August 9, 2011
Hossam and the Egyptian Initiative for Personal Rights have been instrumental in shaping the human rights agenda in Egypt, both during and since the January 2011 uprising. They’ve been a main source of information, analysis, and policy and have led campaigns on institutional reform.
Heba Morayef, researcher, Middle East and North Africa Division

Human Rights Watch's Alison Des Forges Award celebrates the valor of individuals who put their lives on the line to protect the dignity and rights of others. Human Rights Watch collaborates with these courageous activists to create a world in which people live free of violence, discrimination, and oppression.

Hossam Bahgat, founder and director of the Egyptian Initiative for Personal Rights (EIPR), is a leading defender of civil rights and liberties in Egypt. An outspoken critic of the Mubarak government’s violations of basic rights, including abuses committed by Egypt’s powerful security apparatus under the country’s 29-year state of emergency, he played a prominent role as revolution swept Egypt in January and February 2011.

From the beginning of the Tahrir uprising, Bahgat and EIPR documented violence against protesters and prisoners and led a campaign against military trials of civilian protesters. When President Mubarak was forced out, Bahgat stepped up his efforts, seeking new laws and lasting institutional change to build a more rights-respecting Egypt.  

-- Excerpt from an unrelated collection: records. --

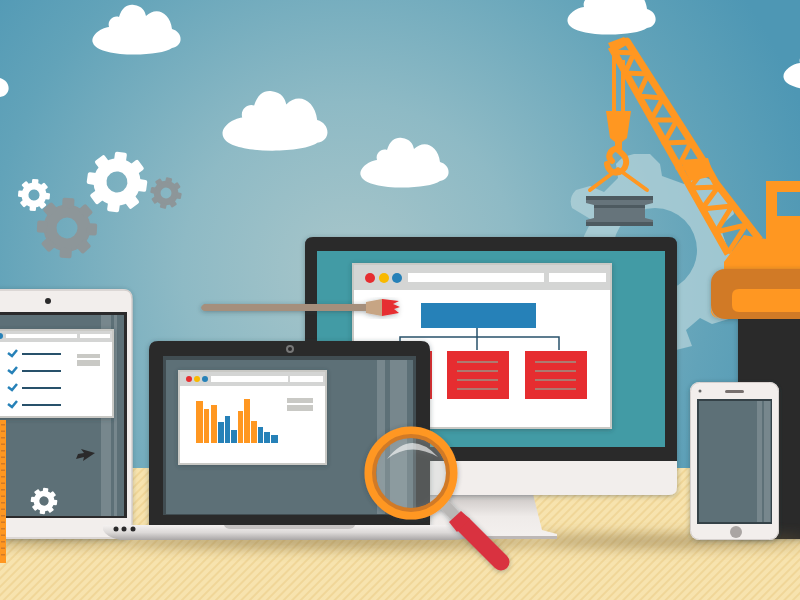
<!DOCTYPE html>
<html lang="en">
<head>
<meta charset="utf-8">
<title>Website under construction</title>
<style>
:root{
  --white:#fff; --paper:#f2eeec; --edge:#d5d0ce; --ink:#2b2a2b; --slate:#5d7077; --slate-light:#75868c;
  --teal:#429ba5; --blue:#2681b8; --red:#e62d30; --handle:#d9333f; --orange:#ff9721; --rust:#d17a28;
  --grey:#8d9699; --steel:#66747b; --line:#c9c9c5; --wood:#a58f7c; --navy:#28516b; --yellow:#f9b900;
}
html,body{margin:0;padding:0}
body{width:800px;height:600px;overflow:hidden}
svg{display:block}
.white{fill:var(--white)} .paper{fill:var(--paper)} .ink{fill:var(--ink)} .slate{fill:var(--slate)}
.teal{fill:var(--teal)} .blue{fill:var(--blue)} .red{fill:var(--red)} .orange{fill:var(--orange)}
.rust{fill:var(--rust)} .steel{fill:var(--steel)} .line{fill:var(--line)} .yellow{fill:var(--yellow)} .wood{fill:var(--wood)}
.window{fill:var(--white);stroke:var(--line);stroke-width:2}
.glare{fill:var(--white);opacity:.16}
.truss{fill:none;stroke:var(--orange);stroke-linejoin:round}
.connector{fill:none;stroke:var(--navy);stroke-width:1.5}
.card-lines{fill:none;stroke:#ad7a70;stroke-width:2}
.ticks{fill:none;stroke:var(--blue);stroke-width:2.5}
.items{fill:none;stroke:var(--navy);stroke-width:2}
</style>
</head>
<body>
<svg width="800" height="600" viewBox="0 0 800 600" role="img" aria-label="Tablet, laptop, monitor and phone on a desk with a crane, gears and clouds">
<defs>
  <radialGradient id="sky" gradientUnits="userSpaceOnUse" cx="350" cy="270" r="480">
    <stop offset="0" stop-color="#a8c6ca"/><stop offset=".35" stop-color="#8ebac5"/><stop offset=".75" stop-color="#62a3b9"/><stop offset="1" stop-color="#4e97b4"/>
  </radialGradient>
  <pattern id="desk-stripes" width="6" height="6" patternUnits="userSpaceOnUse" patternTransform="rotate(45)">
    <rect width="6" height="6" fill="#f7e3ae"/><rect width="2" height="6" fill="#f0d698"/>
  </pattern>
  <linearGradient id="stand-shade" x1="0" y1="0" x2="0" y2="1">
    <stop offset="0" stop-color="#c9c4c2"/><stop offset=".5" stop-color="#efebe9"/><stop offset="1" stop-color="#f4f1ef"/>
  </linearGradient>
  <linearGradient id="base-shade" x1="0" y1="0" x2="0" y2="1">
    <stop offset="0" stop-color="#f4f1f0"/><stop offset=".5" stop-color="#dcd9d8"/><stop offset="1" stop-color="#a9a6a6"/>
  </linearGradient>
  <filter id="soft" x="-20%" y="-100%" width="140%" height="300%"><feGaussianBlur stdDeviation="7"/></filter>
  <filter id="drop" x="-10%" y="-10%" width="125%" height="125%"><feDropShadow dx="0" dy="1" stdDeviation="2.5" flood-color="#20343c" flood-opacity=".4"/></filter>
  <path id="cloud" d="M1 39C-2 32 8 24 17 23C15 16 22 11 27 13C30 3 36 0 42 1C50 2 53 7 54 12C64 2 78 8 80 25C91 28 92 42 80 44C68 53 6 54 1 39Z"/>
  <rect id="tooth" x="-6" y="-30" width="12" height="10" rx="2"/>
  <g id="gear">
    <circle r="17" fill="none" stroke="currentColor" stroke-width="13"/>
    <g id="teeth" fill="currentColor">
      <use href="#tooth"/><use href="#tooth" transform="rotate(45)"/><use href="#tooth" transform="rotate(90)"/><use href="#tooth" transform="rotate(135)"/>
      <use href="#tooth" transform="rotate(180)"/><use href="#tooth" transform="rotate(225)"/><use href="#tooth" transform="rotate(270)"/><use href="#tooth" transform="rotate(315)"/>
    </g>
  </g>
  <g id="flow-card">
    <rect class="red" width="62" height="48"/>
    <path class="card-lines" d="M10 11H51M10 20H51M10 29H51M10 38H51"/>
  </g>
</defs>

<g id="background">
  <rect width="800" height="470" fill="url(#sky)"/>
  <rect y="468" width="800" height="132" fill="url(#desk-stripes)"/>
</g>

<g id="clouds" class="white">
  <use href="#cloud" x="92" y="4"/>
  <use href="#cloud" transform="translate(222 90) scale(1.19 1.2)"/>
  <use href="#cloud" x="360" y="137"/>
  <use href="#cloud" x="567" y="-16"/>
  <use href="#cloud" x="-80" y="53"/>
  <use href="#cloud" x="783" y="40"/>
</g>

<g id="gears">
  <g color="#8d9699">
    <use href="#gear" transform="translate(67 228) rotate(3)"/>
    <use href="#gear" transform="translate(166 193) rotate(12) scale(.52)"/>
  </g>
  <g color="#fff">
    <use href="#gear" transform="translate(117 182) rotate(8)"/>
    <use href="#gear" transform="translate(34 195) rotate(5) scale(.53)"/>
  </g>
</g>

<path id="large-gear" fill="#b4d3da" opacity=".75" fill-rule="evenodd" d="M584 236L592 220L572 208Q568 198 576 190L590 186L604 192L618 178L616 164Q622 156 634 154L650 154L660 164L662 176L684 184L698 174L716 182L732 200L734 214L720 226L728 250L744 256L744 286L732 296L732 318L712 324L700 318L686 330L692 346L676 350V260L640 300H584ZM655 208A42 42 0 1 0 655 292A42 42 0 1 0 655 208Z"/>

<g id="crane">
  <g id="hook-load">
    <path class="truss" stroke-width="4" d="M614 52V116M623 60V116"/>
    <path class="orange" d="M606 111H631L627 138L622 142V149H615V142L610 138Z"/>
    <path class="truss" stroke-width="6" stroke-linecap="round" d="M618 148C609 150 607 157 612 161M618 150C624 155 627 158 626 164C624 175 609 176 607 164"/>
    <path class="truss" stroke-width="4" stroke-linecap="round" d="M590 190L618 169L647 190"/>
    <path class="steel" d="M586 196H653V203L645 205V218L653 220V226H586V220L594 218V205L586 203Z"/>
    <path fill="#4d5a60" d="M586 196H653V200H586ZM594 205H645V208H594ZM586 222H653V226H586Z"/>
  </g>
  <g id="boom">
    <path class="truss" stroke-width="7" d="M611 47L627 41L706 165L716 183L760 240M611 47L728 254"/>
    <path class="truss" stroke-width="5" d="M613 52L634 53L625 73L648 74L638 96L663 98L651 120L677 120L664 143L691 142L678 168L706 167L690 188L718 187L702 209L732 206L716 232L746 225L728 253"/>
    <path class="orange" d="M608 43L624 37L630 43L613 53ZM680 160L708 158L714 176L690 181Z"/>
  </g>
  <path class="orange" fill-rule="evenodd" d="M724 262L744 235L766 239V181H800V270H724ZM777 192H800V216H777Z"/>
  <g filter="url(#drop)">
    <rect class="ink" x="738" y="316" width="70" height="223"/>
    <rect class="rust" x="711" y="269" width="110" height="50" rx="14"/>
    <path class="orange" d="M800 289H739Q732 289 732 296V305Q732 312 739 312H800V319H725Q711 319 711 305V312Q712 319 725 319H800Z"/>
  </g>
</g>

<g id="desk-shadows" fill="#806a3c" opacity=".6" filter="url(#soft)">
  <ellipse cx="330" cy="541" rx="230" ry="7"/>
  <ellipse cx="50" cy="540" rx="86" ry="5"/>
  <ellipse cx="660" cy="541" rx="150" ry="6"/>
</g>

<g id="monitor">
  <path fill="url(#stand-shade)" d="M430 494H533L542 530L557 534V539H400V530H430Z"/>
  <path fill="#bdb8b6" d="M400 536H557V539H400Z"/>
  <g filter="url(#drop)">
    <path class="paper" d="M305 455H677V487Q677 495 669 495H313Q305 495 305 487Z"/>
    <path class="ink" d="M305 461V245Q305 237 313 237H669Q677 237 677 245V461Z"/>
  </g>
  <rect class="teal" x="317" y="251" width="348" height="196"/>
  <g id="sitemap-window">
    <rect class="window" x="353" y="264" width="258" height="164" filter="url(#drop)"/>
    <rect x="354" y="265" width="256" height="25" fill="#d4d5d4"/>
    <circle class="red" cx="370" cy="278" r="5"/><circle class="yellow" cx="384" cy="278" r="5"/><circle class="blue" cx="397" cy="278" r="5"/>
    <rect class="white" x="408" y="273" width="136" height="9"/><rect class="white" x="549" y="273" width="57" height="9"/>
    <path class="connector" d="M477 328V350M400 350V337H559V350"/>
    <rect class="blue" x="421" y="303" width="115" height="25"/>
    <use href="#flow-card" x="370" y="351"/><use href="#flow-card" x="447" y="351"/><use href="#flow-card" x="525" y="351"/>
  </g>
</g>

<g id="paintbrush" filter="url(#drop)">
  <path class="wood" d="M204 304L368 304V311L204 311Q198 308 204 304Z"/>
  <path fill="#c7a584" d="M366 302L382 299V316L366 313Z"/>
  <path class="red" d="M382 299L399 301L393 304L400 307L394 309L399 313L382 316Z"/>
</g>

<g id="tablet">
  <g filter="url(#drop)"><rect class="paper" x="-40" y="289" width="172" height="250" rx="9"/></g>
  <path fill="none" stroke="var(--edge)" stroke-width="1.5" d="M0 290H124Q132 290 132 299V530Q132 538 124 538H0"/>
  <circle class="ink" cx="48" cy="301" r="3"/>
  <rect class="ink" y="312" width="127" height="206"/>
  <rect class="slate" y="315" width="124" height="201"/>
  <path class="glare" d="M101 315H111V516H101ZM114 315H117V516H114Z"/>
  <g id="checklist-window">
    <rect class="window" x="-20" y="330" width="133" height="87" filter="url(#drop)"/>
    <rect y="331" width="112" height="11" fill="#d4d5d4"/>
    <circle class="blue" cx="0" cy="336" r="3"/>
    <rect class="white" x="6" y="334" width="71" height="4"/><rect class="white" x="80" y="334" width="30" height="4"/>
    <path class="ticks" d="M8 353L12 356L17 350M8 370L12 373L17 367M8 387L12 390L17 384M8 404L12 407L17 401"/>
    <path class="items" d="M22 354H61M22 371H61M22 388H61M22 405H61"/>
    <path class="line" d="M77 354H100V358H77ZM77 360H100V364H77ZM77 362H100V366H77Z"/>
  </g>
  <path id="cursor" class="ink" d="M95 453L83 461L84 457L76 459L78 454L84 453L81 449Z"/>
  <use href="#gear" transform="translate(44 501) rotate(8) scale(.44)" color="#fff"/>
  <g id="ruler">
    <rect class="orange" y="420" width="6" height="143"/>
    <path fill="none" stroke="var(--rust)" stroke-width="4" stroke-dasharray="1.5 5" d="M3 424V560"/>
  </g>
</g>

<g id="laptop">
  <g filter="url(#drop)">
    <path class="ink" d="M149 525V350Q149 341 158 341H421Q430 341 430 350V525Z"/>
  </g>
  <circle cx="290" cy="349" r="4" fill="#777"/><circle class="ink" cx="290" cy="349" r="2"/>
  <rect x="163" y="356" width="253" height="159" fill="#414d52"/>
  <rect class="slate" x="166" y="360" width="247" height="154"/>
  <path class="glare" d="M377 360H385V514H377ZM390 360H407V514H390Z"/>
  <g id="chart-window">
    <rect class="window" x="179" y="371" width="147" height="93" filter="url(#drop)"/>
    <rect x="180" y="372" width="145" height="14" fill="#d4d5d4"/>
    <circle class="red" cx="189" cy="379" r="3"/><circle class="yellow" cx="197" cy="379" r="3"/><circle class="blue" cx="205" cy="379" r="3"/>
    <rect class="white" x="211" y="376" width="77" height="6"/><rect class="white" x="290" y="376" width="33" height="6"/>
    <path class="orange" d="M196 443V401H203V443ZM204 443V409H209V443ZM211 443V405H217V443ZM238 443V411H243V443ZM244 443V399H250V443ZM251 443V421H257V443Z"/>
    <path class="blue" d="M218 443V422H224V443ZM225 443V416H230V443ZM231 443V430H237V443ZM258 443V427H263V443ZM264 443V432H270V443ZM271 443V435H278V443Z"/>
    <path class="line" d="M287 398H313V403H287ZM287 405H313V411H287Z"/>
  </g>
  <path fill="url(#base-shade)" d="M103 525H475V535Q468 540 450 540H120Q106 537 103 530Z"/>
  <path fill="#c6c3c2" d="M224 525H355Q354 529 348 529H231Q225 529 224 525Z"/>
  <circle class="ink" cx="116" cy="529" r="2.5"/><circle class="ink" cx="124" cy="529" r="2.5"/><circle class="ink" cx="133" cy="529" r="2.5"/>
</g>

<g id="magnifier" filter="url(#drop)">
  <path fill="none" stroke="#b9b7b5" stroke-width="11" d="M442 502L460 521"/>
  <path fill="none" stroke="var(--handle)" stroke-width="17" stroke-linecap="round" d="M463 524L501 562"/>
  <path fill="var(--handle)" d="M449 522L461 511L470 519L457 532Z"/>
  <circle cx="411" cy="473" r="36" fill="#d9e2e2" opacity=".22"/>
  <circle cx="411" cy="473" r="41" fill="none" stroke="var(--orange)" stroke-width="11"/>
  <circle cx="411" cy="473" r="37" fill="none" stroke="var(--rust)" stroke-width="4"/>
  <path fill="#fff" opacity=".6" d="M387 459Q411 428 438 457Q410 441 387 459Z"/>
</g>

<g id="phone">
  <g filter="url(#drop)"><rect class="paper" x="690" y="382" width="89" height="158" rx="9"/></g>
  <rect x="690.5" y="382.5" width="88" height="157" rx="9" fill="none" stroke="var(--edge)"/>
  <circle cx="700" cy="391" r="1.5" fill="#666"/><rect x="725" y="390" width="19" height="3" rx="1.5" fill="#77706e"/>
  <rect x="697" y="399" width="75" height="125" fill="#354248"/>
  <rect class="slate" x="699" y="401" width="72" height="121"/>
  <path class="glare" d="M757 401H762V522H757ZM764 401H770V522H764Z"/>
  <circle cx="736" cy="532" r="6" fill="#aaa5a3"/>
</g>
</svg>
</body>
</html>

Bahgat has also courageously defended the right to privacy and he is a champion of religious freedom, working to expose the government’s failure to prosecute sectarian violence against Coptic Christians.

Human Rights Watch honors Hossam Bahgat for upholding the personal freedoms of all Egyptians.

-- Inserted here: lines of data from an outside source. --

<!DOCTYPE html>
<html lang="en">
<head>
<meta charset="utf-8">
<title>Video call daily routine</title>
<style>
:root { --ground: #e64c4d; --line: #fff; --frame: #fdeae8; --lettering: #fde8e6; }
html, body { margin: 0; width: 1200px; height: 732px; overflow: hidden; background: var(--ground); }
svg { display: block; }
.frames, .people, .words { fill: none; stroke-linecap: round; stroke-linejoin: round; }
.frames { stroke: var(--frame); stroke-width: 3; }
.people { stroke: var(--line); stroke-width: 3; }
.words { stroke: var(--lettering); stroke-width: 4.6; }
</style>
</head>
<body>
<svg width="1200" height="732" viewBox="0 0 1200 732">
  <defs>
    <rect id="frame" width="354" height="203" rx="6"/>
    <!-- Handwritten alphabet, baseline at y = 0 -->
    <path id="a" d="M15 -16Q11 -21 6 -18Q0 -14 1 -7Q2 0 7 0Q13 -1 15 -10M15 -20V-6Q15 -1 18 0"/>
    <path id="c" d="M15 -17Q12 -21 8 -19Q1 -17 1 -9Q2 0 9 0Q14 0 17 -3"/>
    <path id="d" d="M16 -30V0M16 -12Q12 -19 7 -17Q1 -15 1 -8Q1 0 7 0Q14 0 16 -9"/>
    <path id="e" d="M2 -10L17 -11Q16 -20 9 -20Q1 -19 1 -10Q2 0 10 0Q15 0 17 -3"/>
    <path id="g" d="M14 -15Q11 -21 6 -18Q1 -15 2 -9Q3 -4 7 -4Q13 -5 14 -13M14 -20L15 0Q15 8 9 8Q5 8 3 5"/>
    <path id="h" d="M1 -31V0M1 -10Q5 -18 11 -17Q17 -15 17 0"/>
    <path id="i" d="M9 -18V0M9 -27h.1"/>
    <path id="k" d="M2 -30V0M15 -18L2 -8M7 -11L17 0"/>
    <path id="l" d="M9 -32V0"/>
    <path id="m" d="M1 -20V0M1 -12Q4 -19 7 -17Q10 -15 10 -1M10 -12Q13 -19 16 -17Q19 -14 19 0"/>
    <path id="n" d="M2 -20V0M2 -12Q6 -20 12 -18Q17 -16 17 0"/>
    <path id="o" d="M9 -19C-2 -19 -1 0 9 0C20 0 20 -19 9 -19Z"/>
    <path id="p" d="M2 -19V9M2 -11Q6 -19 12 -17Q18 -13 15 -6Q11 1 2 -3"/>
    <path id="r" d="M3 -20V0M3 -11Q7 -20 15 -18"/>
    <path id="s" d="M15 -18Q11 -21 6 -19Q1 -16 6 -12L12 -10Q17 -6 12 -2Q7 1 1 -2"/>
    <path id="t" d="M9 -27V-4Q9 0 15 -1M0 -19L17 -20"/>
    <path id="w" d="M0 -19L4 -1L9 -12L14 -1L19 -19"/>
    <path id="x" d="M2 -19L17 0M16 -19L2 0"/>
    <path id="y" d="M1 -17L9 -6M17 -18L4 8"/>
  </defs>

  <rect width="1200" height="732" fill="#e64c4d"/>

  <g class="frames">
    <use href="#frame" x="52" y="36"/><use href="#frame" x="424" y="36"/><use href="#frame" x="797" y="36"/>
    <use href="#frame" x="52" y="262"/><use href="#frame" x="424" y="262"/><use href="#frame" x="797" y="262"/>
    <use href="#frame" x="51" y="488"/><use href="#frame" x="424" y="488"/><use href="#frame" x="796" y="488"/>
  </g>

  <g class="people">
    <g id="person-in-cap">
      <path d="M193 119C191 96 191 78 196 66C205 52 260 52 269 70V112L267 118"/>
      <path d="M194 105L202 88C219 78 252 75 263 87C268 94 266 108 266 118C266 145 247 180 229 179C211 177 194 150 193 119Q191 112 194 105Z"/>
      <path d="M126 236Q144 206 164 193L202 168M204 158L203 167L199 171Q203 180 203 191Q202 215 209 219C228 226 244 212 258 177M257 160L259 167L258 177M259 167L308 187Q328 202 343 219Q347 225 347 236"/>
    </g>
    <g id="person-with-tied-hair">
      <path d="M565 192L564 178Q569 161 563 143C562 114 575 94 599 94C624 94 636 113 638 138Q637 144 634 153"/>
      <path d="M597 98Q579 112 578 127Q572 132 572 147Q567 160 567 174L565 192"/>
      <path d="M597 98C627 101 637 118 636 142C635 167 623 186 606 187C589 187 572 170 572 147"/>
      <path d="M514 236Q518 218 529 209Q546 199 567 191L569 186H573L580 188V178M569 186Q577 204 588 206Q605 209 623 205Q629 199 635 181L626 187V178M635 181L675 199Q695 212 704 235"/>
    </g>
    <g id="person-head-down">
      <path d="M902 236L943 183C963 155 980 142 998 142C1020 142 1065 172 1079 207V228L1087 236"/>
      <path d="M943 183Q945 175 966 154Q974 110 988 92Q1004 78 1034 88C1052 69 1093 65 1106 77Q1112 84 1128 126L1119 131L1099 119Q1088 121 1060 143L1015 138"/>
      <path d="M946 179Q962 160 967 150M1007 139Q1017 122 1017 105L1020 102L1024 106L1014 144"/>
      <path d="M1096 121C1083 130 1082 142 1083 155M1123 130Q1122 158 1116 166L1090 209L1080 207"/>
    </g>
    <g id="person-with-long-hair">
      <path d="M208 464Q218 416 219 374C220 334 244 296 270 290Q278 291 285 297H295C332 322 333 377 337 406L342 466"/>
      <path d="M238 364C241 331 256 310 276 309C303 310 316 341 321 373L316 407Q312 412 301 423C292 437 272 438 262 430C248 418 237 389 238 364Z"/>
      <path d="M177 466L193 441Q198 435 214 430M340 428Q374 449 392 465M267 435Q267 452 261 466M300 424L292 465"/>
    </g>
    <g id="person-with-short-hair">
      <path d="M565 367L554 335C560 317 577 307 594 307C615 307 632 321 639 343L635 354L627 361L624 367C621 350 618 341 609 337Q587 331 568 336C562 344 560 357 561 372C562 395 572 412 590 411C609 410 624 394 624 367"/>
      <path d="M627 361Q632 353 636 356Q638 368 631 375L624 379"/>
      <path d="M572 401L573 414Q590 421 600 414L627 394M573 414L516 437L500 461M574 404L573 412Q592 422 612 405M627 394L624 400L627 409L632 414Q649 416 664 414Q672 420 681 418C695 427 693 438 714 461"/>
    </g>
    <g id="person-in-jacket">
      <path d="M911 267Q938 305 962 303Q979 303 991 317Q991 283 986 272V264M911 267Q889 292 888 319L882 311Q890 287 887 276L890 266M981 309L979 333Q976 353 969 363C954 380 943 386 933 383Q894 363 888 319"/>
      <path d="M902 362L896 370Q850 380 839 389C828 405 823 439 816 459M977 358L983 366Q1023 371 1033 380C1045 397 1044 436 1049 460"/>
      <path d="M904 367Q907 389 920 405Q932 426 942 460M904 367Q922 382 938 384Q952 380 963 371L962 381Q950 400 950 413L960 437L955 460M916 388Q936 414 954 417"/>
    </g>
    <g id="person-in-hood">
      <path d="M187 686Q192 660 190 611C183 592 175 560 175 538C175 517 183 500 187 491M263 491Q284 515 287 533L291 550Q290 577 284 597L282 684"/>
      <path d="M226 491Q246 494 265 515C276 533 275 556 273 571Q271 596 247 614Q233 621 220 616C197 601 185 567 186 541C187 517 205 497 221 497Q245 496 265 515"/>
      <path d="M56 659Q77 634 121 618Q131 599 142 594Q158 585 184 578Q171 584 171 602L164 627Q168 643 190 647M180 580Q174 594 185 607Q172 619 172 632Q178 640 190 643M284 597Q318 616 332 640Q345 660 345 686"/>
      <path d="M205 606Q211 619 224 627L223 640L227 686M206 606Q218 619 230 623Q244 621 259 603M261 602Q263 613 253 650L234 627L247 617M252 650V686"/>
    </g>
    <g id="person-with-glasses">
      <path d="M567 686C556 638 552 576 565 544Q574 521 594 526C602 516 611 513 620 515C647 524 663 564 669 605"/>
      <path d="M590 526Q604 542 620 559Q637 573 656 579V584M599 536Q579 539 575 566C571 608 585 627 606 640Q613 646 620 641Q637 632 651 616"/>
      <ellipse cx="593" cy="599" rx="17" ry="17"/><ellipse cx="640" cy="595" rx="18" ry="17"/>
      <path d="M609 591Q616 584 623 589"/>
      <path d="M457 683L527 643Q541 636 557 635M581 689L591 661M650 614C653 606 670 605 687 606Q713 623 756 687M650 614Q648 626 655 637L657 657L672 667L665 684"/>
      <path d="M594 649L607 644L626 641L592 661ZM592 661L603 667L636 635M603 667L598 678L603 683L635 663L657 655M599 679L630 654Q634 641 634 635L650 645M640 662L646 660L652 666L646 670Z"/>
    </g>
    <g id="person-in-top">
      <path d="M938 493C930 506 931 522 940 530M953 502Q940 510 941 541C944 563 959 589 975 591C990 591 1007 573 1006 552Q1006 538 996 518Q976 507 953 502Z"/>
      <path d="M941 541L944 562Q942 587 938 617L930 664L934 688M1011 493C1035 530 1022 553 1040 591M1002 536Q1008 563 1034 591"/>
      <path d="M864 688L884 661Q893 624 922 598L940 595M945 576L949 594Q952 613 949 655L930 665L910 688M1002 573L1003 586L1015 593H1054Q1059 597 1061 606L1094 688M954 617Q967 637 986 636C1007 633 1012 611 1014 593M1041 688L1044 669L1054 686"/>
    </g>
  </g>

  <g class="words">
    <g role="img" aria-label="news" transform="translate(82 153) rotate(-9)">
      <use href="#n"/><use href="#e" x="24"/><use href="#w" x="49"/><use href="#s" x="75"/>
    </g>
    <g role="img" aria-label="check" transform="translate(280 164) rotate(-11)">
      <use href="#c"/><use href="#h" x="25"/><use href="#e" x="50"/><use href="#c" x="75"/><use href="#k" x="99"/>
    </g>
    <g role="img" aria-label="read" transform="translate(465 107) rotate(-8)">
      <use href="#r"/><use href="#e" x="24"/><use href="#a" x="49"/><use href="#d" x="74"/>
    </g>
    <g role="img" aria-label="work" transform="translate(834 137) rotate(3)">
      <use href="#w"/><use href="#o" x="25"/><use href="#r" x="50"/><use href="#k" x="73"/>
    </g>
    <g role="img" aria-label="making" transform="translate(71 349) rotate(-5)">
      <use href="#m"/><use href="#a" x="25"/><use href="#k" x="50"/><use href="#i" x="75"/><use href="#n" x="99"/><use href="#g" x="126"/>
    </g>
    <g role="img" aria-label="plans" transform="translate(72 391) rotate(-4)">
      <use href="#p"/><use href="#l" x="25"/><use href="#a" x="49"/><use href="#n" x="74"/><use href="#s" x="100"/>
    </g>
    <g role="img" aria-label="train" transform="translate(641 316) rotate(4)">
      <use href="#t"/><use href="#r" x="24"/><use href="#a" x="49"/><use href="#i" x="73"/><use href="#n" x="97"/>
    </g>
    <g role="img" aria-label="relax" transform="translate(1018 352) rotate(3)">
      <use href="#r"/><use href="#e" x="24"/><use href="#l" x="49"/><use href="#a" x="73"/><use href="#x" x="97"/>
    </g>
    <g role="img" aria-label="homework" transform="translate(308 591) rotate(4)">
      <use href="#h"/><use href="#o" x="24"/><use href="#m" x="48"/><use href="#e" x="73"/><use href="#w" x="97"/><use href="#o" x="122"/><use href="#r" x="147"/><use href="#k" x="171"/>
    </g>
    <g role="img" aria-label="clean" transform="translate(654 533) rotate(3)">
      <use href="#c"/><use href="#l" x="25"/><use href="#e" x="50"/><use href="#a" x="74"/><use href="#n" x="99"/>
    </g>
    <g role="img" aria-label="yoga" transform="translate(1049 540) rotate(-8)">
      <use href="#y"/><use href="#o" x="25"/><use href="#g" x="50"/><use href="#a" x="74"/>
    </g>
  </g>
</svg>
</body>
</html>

Interview with human rights defender Hossam Bahgat from Cairo